In troubling times like these, with the leader of the free world re-tweeting racist videos, and the protests in Pakistan calling for stringent anti-Ahmadi laws, Pope Francis, when he met with Rohingya Muslims in Bangladesh, proves to us that inter-faith harmony still exists.

Over the years, the Pope had earned the reputation of being the crusader for downtrodden people in the world, having gotten into trouble before for ditching diplomatic protocol and calling out injustice, most famously when he labelled the Ottoman-era slaughter of Armenians a “genocide” from the altar of St. Peter’s Basilica. Thus, when he avoided calling the Rohingya by name on his visit to Myanmar, human rights groups accused him of finally selling out to the opportunist diplomacy of the Vatican. However, the Pope fully compensated for his silence in Bangladesh by meeting with 16 Rohingya refugees, begged them for forgiveness for what they had endured and the “indifference of the world” to their plight. “The presence of God today also is called ‘Rohingya,’” he told them.

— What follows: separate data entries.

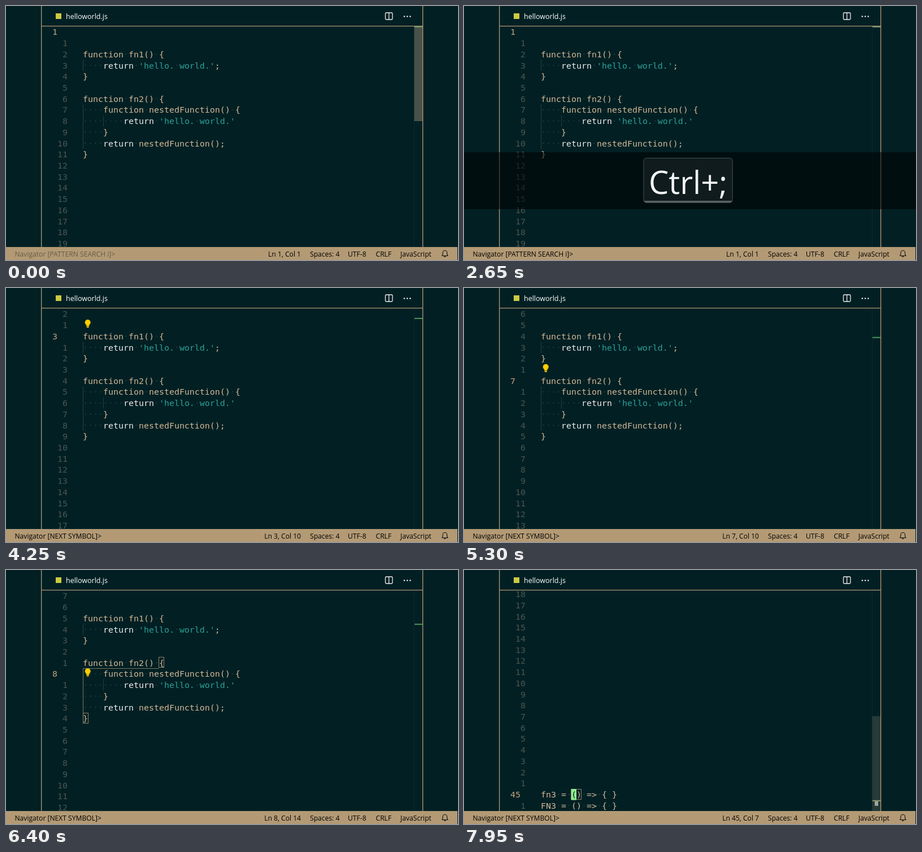
Recreate the animation shown at these times as an HTML page with a canvas. Size 800 by 450 pixels, loop 8 s.

```html
<!DOCTYPE html>
<html lang="en">
<head>
<meta charset="utf-8">
<title>Symbol navigator</title>
<style>
  html, body { margin: 0; width: 100%; height: 100%; overflow: hidden; background: #022024; }
  canvas { display: block; width: 800px; height: 450px; }
</style>
</head>
<body>
<canvas id="stage" width="800" height="450"></canvas>
<script>
const c = document.getElementById('stage').getContext('2d');
const LOOP = 8000;
const BG = '#022024', TAN = '#b39a75', TEXT = '#d1b897';
const MONO = '14.94px "DejaVu Sans Mono", monospace';
const UI = '"Open Sans", "Noto Sans", sans-serif';
const LEFT = 136, CW = 8.994, PITCH = 19.72, LAST_LINE = 46;
const TOP = 36, BOTTOM = 427;

const code = {
  3: 'function fn1() {',
  4: "    return 'hello. world.';",
  5: '}',
  7: 'function fn2() {',
  8: '    function nestedFunction() {',
  9: "        return 'hello. world.'",
  10: '    }',
  11: '    return nestedFunction();',
  12: '}',
  45: 'fn3 = () => { }',
  46: 'FN3 = () => { }'
};

// Caret stops; bulb is the line it hangs on once the lookup is done
const stops = [
  { at: -350, line: 1, col: 1, scroll: 0 },
  { at: 3400, line: 3, col: 10, scroll: 0, bulb: 2 },
  { at: 4450, line: 7, col: 10, scroll: 0, bulb: 6 },
  { at: 5500, line: 8, col: 14, scroll: 0, bulb: 8, pair: [[7, 16], [12, 1]] },
  { at: 6800, line: 45, col: 7, scroll: 516, pair: [[45, 7], [45, 8]] }
];
const BULB_DELAY = 300;

// Key overlays: labels swap while the band stays up
const overlays = [
  { from: 1850, to: 2700, keys: [[1850, 'Ctrl+;']] },
  { from: 2950, to: 4250, keys: [[2950, 'Ctrl+;'], [3400, 'Ctrl+DownArrow']] },
  { from: 4450, to: 5300, keys: [[4450, 'Ctrl+DownArrow']] },
  { from: 5500, to: 6350, keys: [[5500, 'Ctrl+DownArrow']] },
  { from: 6785, to: 7650, keys: [[6785, 'Ctrl+DownArrow']] }
];

const clamp = v => Math.max(0, Math.min(1, v));
const latest = (list, t, time) => list.filter(e => time(e) <= t).pop();
const colX = col => LEFT + (col - 1) * CW;
const lineY = (line, scroll) => 46 + (line - 1) * PITCH - scroll;

function rect(x, y, w, h, fill) {
  c.fillStyle = fill;
  c.fillRect(x, y, w, h);
}

function text(s, x, y, fill, font, align = 'left') {
  c.font = font;
  c.fillStyle = fill;
  c.textAlign = align;
  c.fillText(s, x, y);
}

function stroke(color, width, path) {
  c.strokeStyle = color;
  c.lineWidth = width;
  c.beginPath();
  path();
  c.stroke();
}

function disc(x, y, r, fill) {
  c.fillStyle = fill;
  c.beginPath();
  c.arc(x, y, r, 0, 7);
  c.fill();
}

function caretOn(t, stop) {
  if (stop.line === 1) {
    return t >= 150 && t < 2950 ? Math.floor((t - 150) / 500) % 2 === 0 : t >= 2950;
  }
  return Math.floor((t - stop.at) / 500) % 2 === 0;
}

function drawCode(line, y) {
  const src = code[line];
  if (!src) return;
  for (let i = 0; i < src.length; i++) {
    if (src[i] === ' ') rect(LEFT + (i + .5) * CW - .8, y - .8, 1.6, 1.6, '#2b4a48');
  }
  for (const m of src.matchAll(/'[^']*'|[^\s']+/g)) {
    const fill = m[0][0] === "'" ? '#2ca198' : m[0] === 'return' ? '#eeeeee' : TEXT;
    text(m[0], LEFT + m.index * CW, y + 5.4, fill, MONO);
  }
}

function drawBulb(y) {
  const x = 144.7;
  disc(x, y - 2.2, 5, '#fc0');
  rect(x - 2.6, y + 1, 5.2, 3.4, '#fc0');
  rect(x - 2, y + 5, 4, 2, '#fc0');
}

function drawGuides(stop) {
  const active = '#7a785f', idle = '#24403f';
  const guide = (col, from, to, color) =>
    rect(colX(col), lineY(from, stop.scroll) - PITCH / 2, 1, (to - from + 1) * PITCH, color);
  const inside = stop.line === 8;
  guide(1, 4, 4, idle);
  guide(1, 8, 11, inside ? active : idle);
  guide(5, 9, 9, idle);
  if (inside) rect(LEFT, 174, colX(16) - LEFT, 1, active);
}

function drawScrollbar(t, stop) {
  rect(722, TOP, 1, BOTTOM - TOP, '#0d2a2d');
  const alpha = t < 6800 ? clamp((480 - t) / 800) : clamp((8200 - t) / 800);
  c.globalAlpha = alpha;
  rect(722.5, TOP + stop.scroll * .432, 15, 168, '#797461');
  c.globalAlpha = 1;
  const y = 36.5 + (stop.line - 1) * 8.45;
  if (stop.line === 45) rect(727, y + 1.5, 6, 8, '#a0a8a0');
  const markers = { 1: '#6c8a68', 45: '#8f9d70' };
  rect(723, y - .5, 15, 2, markers[stop.line] || '#4b9658');
}

function drawEditor(t, stop) {
  c.save();
  c.beginPath();
  c.rect(63, TOP, 675, BOTTOM - TOP);
  c.clip();
  drawGuides(stop);
  for (let line = 1; line <= LAST_LINE; line++) {
    const y = lineY(line, stop.scroll);
    if (y < 20 || y > 440) continue;
    if (line === stop.line) text(line, 82, y + 5.4, '#c3a57f', MONO);
    else text(Math.abs(line - stop.line), 109, y + 5.4, '#4c554f', MONO, 'right');
    drawCode(line, y);
  }
  for (const [line, col] of stop.pair || []) {
    c.strokeStyle = '#8d8468';
    c.lineWidth = 1;
    c.strokeRect(Math.floor(colX(col)) + .5, Math.round(lineY(line, stop.scroll) - 10) + .5, 9, 18);
  }
  const ready = latest(stops, t, s => s.at + BULB_DELAY) || stops[0];
  if (ready.bulb && !stop.scroll) drawBulb(lineY(ready.bulb, 0) - 2.6);
  if (caretOn(t, stop)) {
    const x = colX(stop.col), y = lineY(stop.line, stop.scroll);
    rect(x, y - 9.8, 9, 19.7, '#90ee90');
    const ch = (code[stop.line] || '')[stop.col - 1];
    if (ch) text(ch, x, y + 5.4, BG, MONO);
  }
  drawScrollbar(t, stop);
  c.restore();
}

function drawFrame() {
  rect(62, 0, 1.3, BOTTOM, TAN);
  rect(737, 0, 1.3, BOTTOM, TAN);
  rect(62, 35, 676, 1.2, TAN);
  rect(88, 13, 10, 10, '#cbcb41');
  text('helloworld.js', 106, 23, '#fff', '12.5px ' + UI);
  stroke('#eee', 1.3, () => {
    c.roundRect(671.5, 12, 12.5, 12, 1.5);
    c.moveTo(677.7, 12);
    c.lineTo(677.7, 24);
  });
  for (const x of [705, 710.2, 715.4]) disc(x, 18.5, 1.3, '#eee');
}

function drawBell() {
  stroke('#111', 1.1, () => {
    c.moveTo(771.5, 442.5);
    c.lineTo(782, 442.5);
    c.lineTo(780.6, 440);
    c.lineTo(780.6, 437);
    c.arc(776.8, 437, 3.8, 0, Math.PI, true);
    c.lineTo(773, 440);
    c.lineTo(771.5, 442.5);
    c.moveTo(775.3, 443);
    c.arc(776.8, 443, 1.5, Math.PI, 0, true);
  });
}

function drawStatus(t, stop) {
  const font = '12.1px ' + UI;
  const put = (s, x, align) => text(s, x, 444, '#000', font, align);
  rect(0, BOTTOM, 799, 23, TAN);
  const mode = t < 2950 ? 'PATTERN SEARCH i' : 'NEXT SYMBOL';
  const ink = clamp((t - 1750) / 200);
  const mix = v => Math.round(v * (1 - ink));
  text(`Navigator [${mode}]>`, 15.5, 444, `rgb(${mix(100)},${mix(92)},${mix(74)})`, font);
  put(`Ln ${stop.line}, Col ${stop.col}`, 522, 'right');
  put('Spaces: 4', 538);
  put('UTF-8', 605);
  put('CRLF', 654.5);
  put('JavaScript', 698);
  drawBell();
}

function drawOverlay(t) {
  const o = overlays.find(v => t >= v.from && t < v.to);
  if (!o) return;
  const label = latest(o.keys, t, k => k[0])[1];
  c.globalAlpha = 1 - (1 - clamp((t - o.from) / 500)) ** 2;
  rect(0, 259, 800, 101, 'rgba(0,0,0,.55)');
  const font = '56.1px ' + UI;
  c.font = font;
  const w = c.measureText(label).width + 18, x = 396.6 - w / 2;
  c.fillStyle = 'rgba(128,140,140,.11)';
  c.beginPath();
  c.roundRect(x, 269.5, w, 79, 5);
  c.fill();
  c.save();
  c.clip();
  rect(x, 345, w, 4, '#566060');
  c.restore();
  stroke('#465050', 1, () => c.roundRect(x, 269.5, w, 79, 5));
  text(label, 396.6, 333, '#f2f4f4', font, 'center');
  c.globalAlpha = 1;
}

function draw(now) {
  const t = now % LOOP;
  const stop = latest(stops, t, s => s.at);
  rect(0, 0, 800, 450, BG);
  drawEditor(t, stop);
  drawFrame();
  drawStatus(t, stop);
  drawOverlay(t);
}

const start = performance.now();
function tick() {
  draw(performance.now() - start);
  requestAnimationFrame(tick);
}
tick();
</script>
</body>
</html>
```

The Pope’s silence in Myanmar can be explained for the reason that he was visiting a church in a country where Christians face discrimination. Mentioning Rohingya, a highly sensitive and potentially dangerous topic in Burma, would’ve done no favours to the Christian cause, and would have probably shut the door for the Pope to make any negotiations with the Myanmar state to soften the stance on Rohingya refugees. As the Pope said, he didn’t have the pleasure of slamming the door in their face publicly with a denunciation but had the satisfaction of dialogue, which was in a way more effective.

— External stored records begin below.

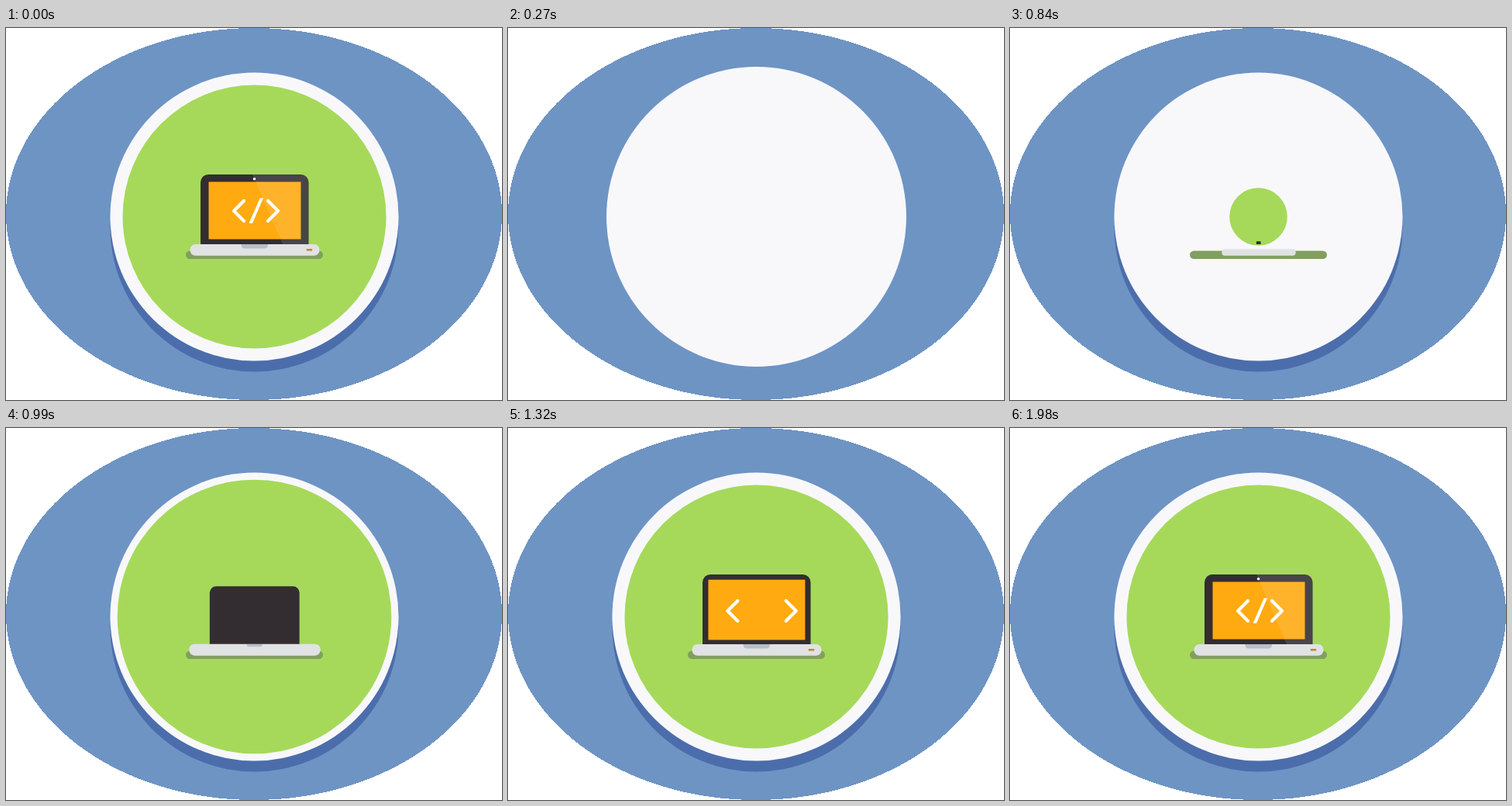
Write an HTML page that moves like this. It is 640 px wide and 480 px high and loops after 4.13 s.

```html
<!DOCTYPE html>
<html lang="en">
<head>
<meta charset="utf-8">
<title>Laptop badge</title>
<style>
  html, body { margin: 0; width: 100%; height: 100%; overflow: hidden; background: #fff; }
  svg { display: block; width: 100%; height: 100%; }
</style>
</head>
<body>
<svg viewBox="0 0 640 480">
  <defs>
    <clipPath id="display"><use href="#screen"/></clipPath>
  </defs>
  <ellipse cx="320" cy="240" rx="320" ry="240" fill="#6e94c4" shape-rendering="crispEdges"/>
  <circle id="shadow" cx="320.5" cy="257.5" r="186" fill="#4c6dab"/>
  <circle id="plate" cx="320.5" cy="243.5" r="186" fill="#f8f8fb"/>
  <circle id="disc" cx="320.5" cy="243.5" r="170" fill="#a6d95a"/>
  <rect id="ground" x="232" y="287.5" width="177" height="10.5" rx="5.25" fill="#829f5f"/>
  <path id="lid" d="M251 279V199a10 10 0 0 1 10-10H380.5a10 10 0 0 1 10 10V279Z" fill="#332d31"/>
  <rect id="screen" x="261.5" y="198.5" width="119" height="74" fill="#ffaa10"/>
  <g clip-path="url(#display)" fill="none" stroke="#fff" stroke-width="4.2" stroke-linecap="round" stroke-linejoin="round">
    <path id="left" d="M307 223L294 236L307 249"/>
    <path id="right" d="M338 223L351 236L338 249"/>
    <path id="slash" d="M327.7 219.5H332L318 252H313.5Z" fill="#fff" stroke="none"/>
  </g>
  <circle id="camera" cx="320.5" cy="194.7" r="1.8" fill="#fff"/>
  <path id="gloss" d="M318 189H380.5a10 10 0 0 1 10 10V279H357Z" fill="#fff"/>
  <rect id="base" x="237.5" y="279" width="167" height="14.7" rx="7" fill="#e1e2e3"/>
  <path id="notch" d="M303.5 279H338V280a4.5 4.5 0 0 1-4.5 4.5H308a4.5 4.5 0 0 1-4.5-4.5Z" fill="#b4bfcb"/>
  <rect id="light" x="387.7" y="285" width="7.5" height="2.4" rx=".6" fill="#c48826"/>
</svg>
<script>
  const LOOP = 4130, TICK = 30, SETTLE = 90;
  const clamp = v => Math.min(1, Math.max(0, v));
  const ease = u => u < .5 ? 4 * u ** 3 : 1 - 4 * (1 - u) ** 3;
  const progress = (t, start, length) => ease(clamp((t - start) / length));

  // Parts that pop up around a fixed point
  const pops = [
    { id: 'plate',  x: 320.5, y: 243.5, start: 30 },
    { id: 'shadow', x: 320.5, y: 257.5, start: 300 },
    { id: 'ground', x: 320.5, y: 292.7, start: 330, peak: 1 },
    { id: 'base',   x: 321,   y: 293.7, start: 715, peak: 1.02 },
    { id: 'disc',   x: 320.5, y: 243.5, start: 750 },
    { id: 'lid',    x: 320.7, y: 279,   start: 763, length: 360 },
    { id: 'notch',  x: 320.7, y: 279,   start: 865 },
    { id: 'light',  x: 391.5, y: 286.2, start: 1020 },
    { id: 'screen', x: 323,   y: 254,   start: 1080, peak: 1.05 },
    { id: 'camera', x: 320.5, y: 194.7, start: 1290 },
    { id: 'slash',  x: 322.8, y: 235.7, start: 1380 }
  ];
  const slides = [
    { id: 'left',  from: -60, start: 1165 },
    { id: 'right', from: 60,  start: 1186 }
  ];

  const part = id => document.getElementById(id);

  function draw(t) {
    for (const { id, x, y, start, length = 240, peak = 1.04 } of pops) {
      const settled = clamp((t - start - length) / SETTLE);
      const s = progress(t, start, length) * peak - (peak - 1) * ease(settled);
      part(id).setAttribute('transform', `translate(${x} ${y}) scale(${s}) translate(${-x} ${-y})`);
    }
    for (const { id, from, start } of slides) {
      const x = from * (1 - progress(t, start, 240));
      part(id).setAttribute('transform', `translate(${x} 0)`);
    }
    part('gloss').setAttribute('opacity', .11 * clamp((t - 1620) / 360));
  }

  function frame() {
    const t = performance.now() % LOOP;
    // The finished badge stays for one tick before the build begins
    draw(t < TICK ? LOOP : Math.floor(t / TICK) * TICK);
    requestAnimationFrame(frame);
  }
  frame();
</script>
</body>
</html>
```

While this declaration of support from the Pope may not do much, it is a small act of kindness in the path of inter-faith harmony, in a time of divisions and dogma.